Whether it’s climate change, racial discrimination, gender inequality or human rights, there are many different issues in society that require the help of activists to ensure that important messages are heard.

Lobbyists, meanwhile, play their part in persuading the government to make change at the regulatory level. Often working for non-governmental agencies, you will be tasked with finding the information and data that backs up the need for legislative change, aiding the improvement of society on a wider level as a result.

Funding and grant specialists

Although it may not be at the forefront of your mind when thinking about careers that benefit society, grant specialists play a vital role in helping local communities and charitable organizations secure much-needed funding for their projects.

The list of possible benefactors who could really use grant funding are long and varied, ranging from local community projects and sports clubs to charities and even schools that want to offer after-school clubs and activities. The commonality between all of these different organizations is that they might not have anybody who is experienced in applying for grant funding, so the individual or persons left in charge can be faced with the daunting task.

A grant specialist is well-versed in overcoming the obstacles that some charities face in accessing funding and can prepare a well written and researched plan that – almost like a business pitch – is designed to catch the eyes of those in charge of the money at the governance level.

Although you will only take on a supporting role within the organization, working as a grant specialist enables you to oversee real and tangible change when the projects that need funding the most are able to scale up – or even simply just exist – thanks to your hard work on the funding side.

Protecting the planet

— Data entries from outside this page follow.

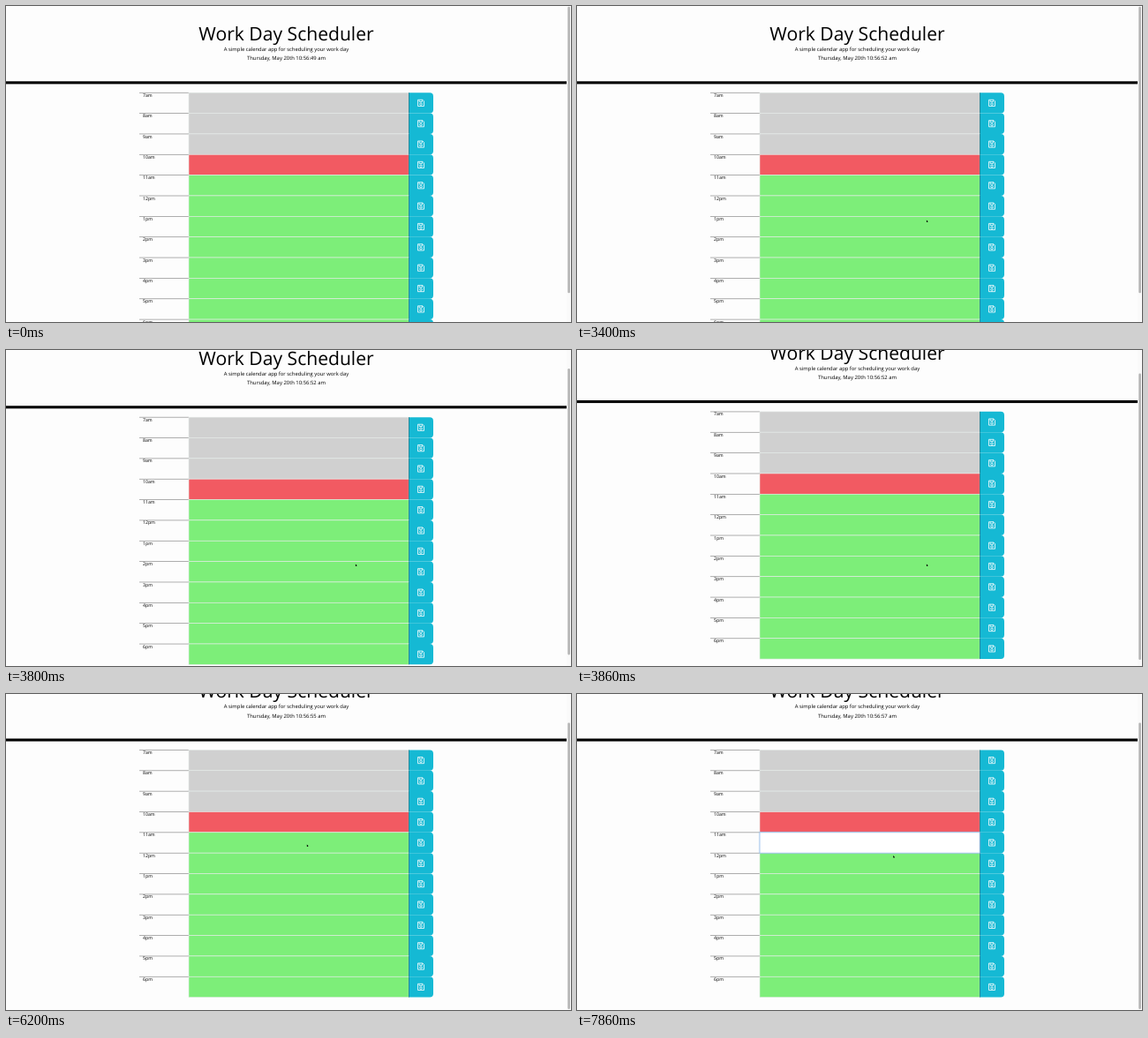
Animation, 640 px wide and 358 px high, one loop 8 s. Source, as an HTML page:

```html
<!DOCTYPE html>
<html lang="en">
<head>
<meta charset="utf-8">
<title>Work Day Scheduler</title>
<style>
html, body { margin: 0; width: 100%; height: 100%; overflow: hidden; background: #fdfdfd; }
svg { display: block; width: 100vw; height: 100vh; font-family: "Open Sans", "Noto Sans", sans-serif; text-rendering: geometricPrecision; }
.mid { text-anchor: middle; }
</style>
</head>
<body>
<svg viewBox="0 0 640 358">
  <defs>
    <g id="disk" fill="none" stroke="#fff" stroke-width=".8">
      <path d="M-3.5 -3.6H2L3.5 -2V3.6H-3.5Z" stroke-linejoin="round"/>
      <path d="M-1.8 -3.4V-1.3H1.4V-3.4"/>
      <rect x="-1.3" y=".3" width="2.6" height="2" rx=".6"/>
    </g>
  </defs>
  <rect width="640" height="358" fill="#fdfdfd"/>
  <g id="page">
    <text class="mid" x="317.5" y="39.3" font-size="21.1">Work Day Scheduler</text>
    <text class="mid" x="317.5" y="51" font-size="5.86">A simple calendar app for scheduling your work day</text>
    <text class="mid" x="317.5" y="61.4" font-size="5.9" id="clock"></text>
    <rect y="85.3" width="635" height="3.1" fill="#000"/>
    <g id="rows"></g>
    <g id="focus">
      <rect id="ring" fill="none" stroke="#80bdff" stroke-width="1.4" stroke-opacity=".35"/>
      <rect id="field" fill="#fff" stroke="#86b2ec" stroke-width=".7"/>
    </g>
  </g>
  <rect x="635" width="5" height="358" fill="#fafafa"/>
  <rect id="thumb" x="636.3" width="2.6" height="324.5" rx="1.3" fill="#b4b4b4"/>
  <path id="cursor" d="M0 0V2.3L1.1 2.7L1.7 1.7Z" fill="#000"/>
</svg>
<script>
const LOOP = 8000, STEP = 1000 / 15;
const TOP = 98.2, PITCH = 23.35, LEFT = 207, SPLIT = 456.2, RIGHT = 484;
const SCROLL_END = 34.8, VIEW = 358;
const GREY = '#d0d0d0', RED = '#f25a62', GREEN = '#7dee79';
const $ = id => document.getElementById(id);

const hourName = h => (h > 12 ? h - 12 : h) + (h < 12 ? 'am' : 'pm');

function rowMarkup(i) {
  const hour = 7 + i, y = TOP + i * PITCH, end = y + PITCH;
  const fill = hour < 10 ? GREY : hour === 10 ? RED : GREEN;
  return `
    <rect x="151" y="${y - .3}" width="${LEFT - 151}" height=".7" fill="#8c8c8c"/>
    <text x="155" y="${y + 4.6}" font-size="5.2">${hourName(hour)}</text>
    <rect x="${LEFT}" y="${y}" width="${SPLIT - LEFT}" height="${PITCH}" fill="${fill}" stroke="#e4ebe8" stroke-width=".6"/>
    <path d="M${SPLIT} ${y}H${RIGHT - 4}q4 0 4 4V${end - 4}q0 4 -4 4H${SPLIT}Z" fill="#15b9d4"/>
    <rect x="${SPLIT - .1}" y="${y}" width=".4" height="${PITCH}" fill="#0a3038"/>
    <use href="#disk" x="470" y="${y + PITCH / 2}"/>`;
}

function placeField(el, grow) {
  const size = {
    x: LEFT - grow, y: TOP + 4 * PITCH - grow,
    width: SPLIT - LEFT + 2 * grow, height: PITCH + 2 * grow
  };
  for (const k in size) el.setAttribute(k, size[k]);
}

const progress = (t, from, to) => Math.min(1, Math.max(0, (t - from) / (to - from)));
const smooth = p => p * p * (3 - 2 * p);

const ENTER = 1599;
const moves = [
  { from: ENTER, to: 2260, x: 401, y: 249 },
  { from: 2533, to: 2733, x: 395.9, y: 242.4 },
  { from: 4867, to: 6200, x: 340.8, y: 170.4 },
  { from: 6200, to: 7000, x: 358, y: 174 },
  { from: 7133, to: 7333, x: 358.2, y: 183 }
];

function mouseAt(t) {
  let x = 549, y = 354;
  for (const m of moves) {
    const p = smooth(progress(t, m.from, m.to));
    x += (m.x - x) * p;
    y += (m.y - y) * p;
  }
  return `${x} ${y}`;
}

$('rows').innerHTML = Array.from({ length: 12 }, (_, i) => rowMarkup(i)).join('');
placeField($('field'), 0);
placeField($('ring'), .8);

function draw(ms) {
  const t = Math.floor((ms + 7) / STEP) * STEP;

  const y = SCROLL_END * smooth(progress(t, 3467, 4000) ** 1.12);
  $('page').setAttribute('transform', `translate(0 ${-y})`);
  $('thumb').setAttribute('y', .8 + y * VIEW / (VIEW + SCROLL_END));

  // the clock runs slightly fast
  const second = 49 + Math.floor((t + 62) * 1.01 / 1000);
  $('clock').textContent = `Thursday, May 20th 10:56:${second} am`;

  $('cursor').setAttribute('transform', `translate(${mouseAt(t)})`);
  $('cursor').style.display = t < ENTER ? 'none' : '';

  $('focus').style.display = t < 6730 ? 'none' : '';
  $('ring').style.opacity = .3 * progress(t, 6730, 6930);
}

const start = performance.now();
function loop() {
  draw((performance.now() - start) % LOOP);
  requestAnimationFrame(loop);
}
loop();
</script>
</body>
</html>
```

With climate change seemingly unstoppable and green land being built on to accommodate the growing population, the need for conservationism and sustainability is as great now as it has arguably ever been.

By helping to preserve wildlife, protect ecology and promote green causes, you will be helping to enhance societies in ways that many people wouldn’t necessarily recognize and perhaps take for granted anyway.

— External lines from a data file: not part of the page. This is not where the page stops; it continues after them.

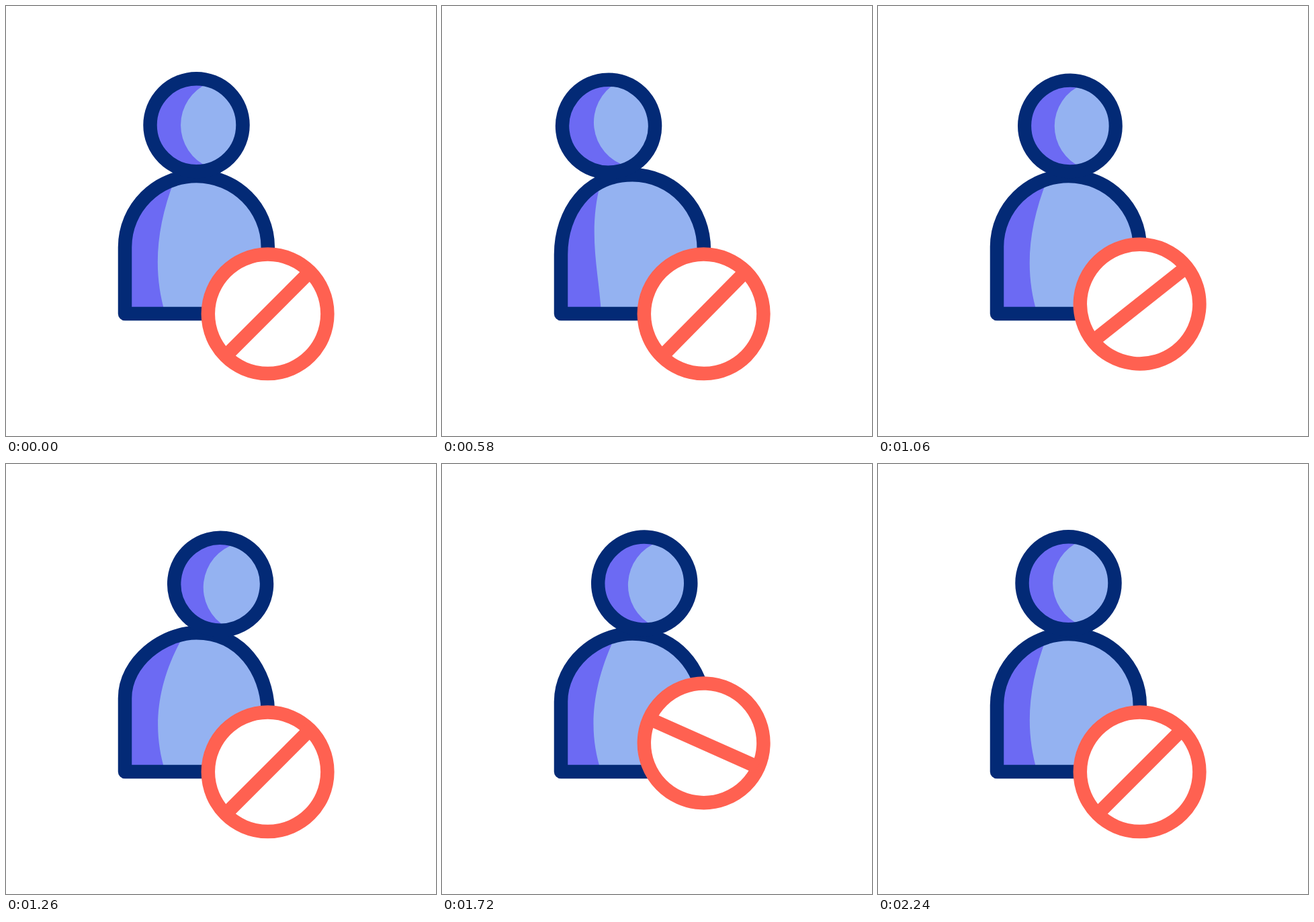
Write an HTML page that moves like this. It is 640 px wide and 640 px high and loops after 2400 ms.

```html
<!DOCTYPE html>
<html lang="en">
<head>
<meta charset="utf-8">
<title>Blocked user</title>
<style>
  html, body { margin: 0; width: 100%; height: 100%; overflow: hidden; background: #fff; }
  svg { display: block; width: 100vw; height: 100vh; }
  .line { fill: none; stroke: #032a76; stroke-width: 20.5; stroke-linejoin: round; }
  .light { fill: #94b2f1; }
  .shade { fill: #6c6af3; }
  .sign { fill: #fff; stroke: #ff6151; stroke-width: 20.5; }
</style>
</head>
<body>
<svg viewBox="0 0 640 640">
  <path id="fill" class="light"/>
  <path id="edge" class="shade"/>
  <path id="outline" class="line"/>
  <g id="head">
    <circle class="light" r="69"/>
    <path id="crescent" class="shade" d="M18 -62.6A68 68 0 0 0 18 62.6A65 65 0 1 1 18 -62.6Z"/>
    <circle class="line" r="69"/>
  </g>
  <g id="ban" class="sign">
    <circle r="88.8"/>
    <path d="M-88 0H88"/>
  </g>
</svg>
<script>
  const LOOP = 2400;
  const part = id => document.getElementById(id);
  const [fill, edge, outline, head, crescent, ban] =
    ["fill", "edge", "outline", "head", "crescent", "ban"].map(part);

  // Smooth 0 to 1 between two times
  const ease = (t, from, to) => {
    const x = Math.min(1, Math.max(0, (t - from) / (to - from)));
    return x * x * (3 - 2 * x);
  };
  const hop = (t, start, peak, end, height) =>
    height * (ease(t, start, peak) - ease(t, peak, end));
  const place = (el, x, y, angle = 0, size = 1) =>
    el.setAttribute("transform", `translate(${x} ${y}) rotate(${angle}) scale(${size})`);

  // lean runs from -1 (left) to 1 (right); bend is its square
  function drawBody(lean, bend) {
    const top = `283.4 ${253 - 1.8 * bend}`;
    const left = `M177 458V${359 - 11 * lean}` +
      `C177 ${300.5 - 6.5 * lean} ${225 + 9 * lean} ${253 - 1.8 * bend} ${top}`;
    const right = `C${342 + 4 * lean + 5 * bend} ${253 - 1.8 * bend} ` +
      `${389.8 - 2 * lean} ${300.5 + 4 * lean + 5 * bend} 389.8 ${359 + 7 * bend}V458Z`;
    const inner = `L${251 + 15 * lean} ${258 - 5 * lean}` +
      `C${222 + 3 * lean - 3 * bend} ${333 - 5 * lean} ${219 - 8 * lean + 7 * bend} 397 237 458Z`;
    fill.setAttribute("d", left + right);
    outline.setAttribute("d", left + right);
    edge.setAttribute("d", left + inner);
  }

  function draw(t) {
    const cross = ease(t, 800, 1300);
    const lean = 2 * cross - ease(t, 200, 600) - ease(t, 1500, 1933);
    const bend = lean * lean;
    const pinch = 4 * cross * (1 - cross);

    drawBody(lean, bend);
    place(head, 283.5 + 36.3 * lean + 0.6 * bend, 177.2 + 1.5 * bend + 1.3 * pinch,
      7 * lean, 1 - 0.017 * pinch);
    place(crescent, -1.7 * lean, 0);

    const lift = hop(t, 600, 860, 1156, 60.4) + hop(t, 1418, 1683, 1978, 45);
    const turn = ease(t, 1316, 1958) - ease(t, 571, 1104);
    place(ban, 389.6, 458.3 - lift, 360 * turn - 45);
  }

  function tick() {
    draw(performance.now() % LOOP);
    requestAnimationFrame(tick);
  }
  tick();
</script>
</body>
</html>
```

Conservationists find solutions to problems in a way that enables environmental and economic needs to work together, while sustainability specialists are tasked with finding ways to help businesses lower their carbon footprint, reduce emissions, implement greener technologies and minimize their damage to the environment as much as possible.

Working with the next generation

Helping to shape the lives of the next generation is another way in which you can make an impactful contribution to society.

Working in a childcare setting or as a teacher are the most obvious paths to achieving that ambition, but there are other directions you can take to fulfill such a wish.

Youth workers perform a vital service in local communities. Some youngsters find themselves getting into trouble for a variety of reasons, and there can be few things more rewarding than helping a child or young adult take a happier, more productive route early in their lives.

The function of a youth worker goes far beyond keeping youngsters out of trouble. You will advise them on physical and mental health; provide assistance when it comes to career advice, job or college applications; and ensure that individuals are able to access additional support for their physical or mental health where required.

It goes without saying that youth work is often complex and challenging. You may be tasked with working alongside an individual who does not want your help or who continues to find trouble despite your attempts to help keep them on the right path. Some will come from abusive backgrounds or reside in what would euphemistically be called a “broken home”. Some youngsters don’t even have a fixed abode they can call home.

Youth work is, by its very nature, an almighty undertaking, but knowing you are making a tangible difference to a youngster’s life – and perhaps taking them from a road they don’t really want to be going down to a more positive place – is surely as rewarding as a workplace can get.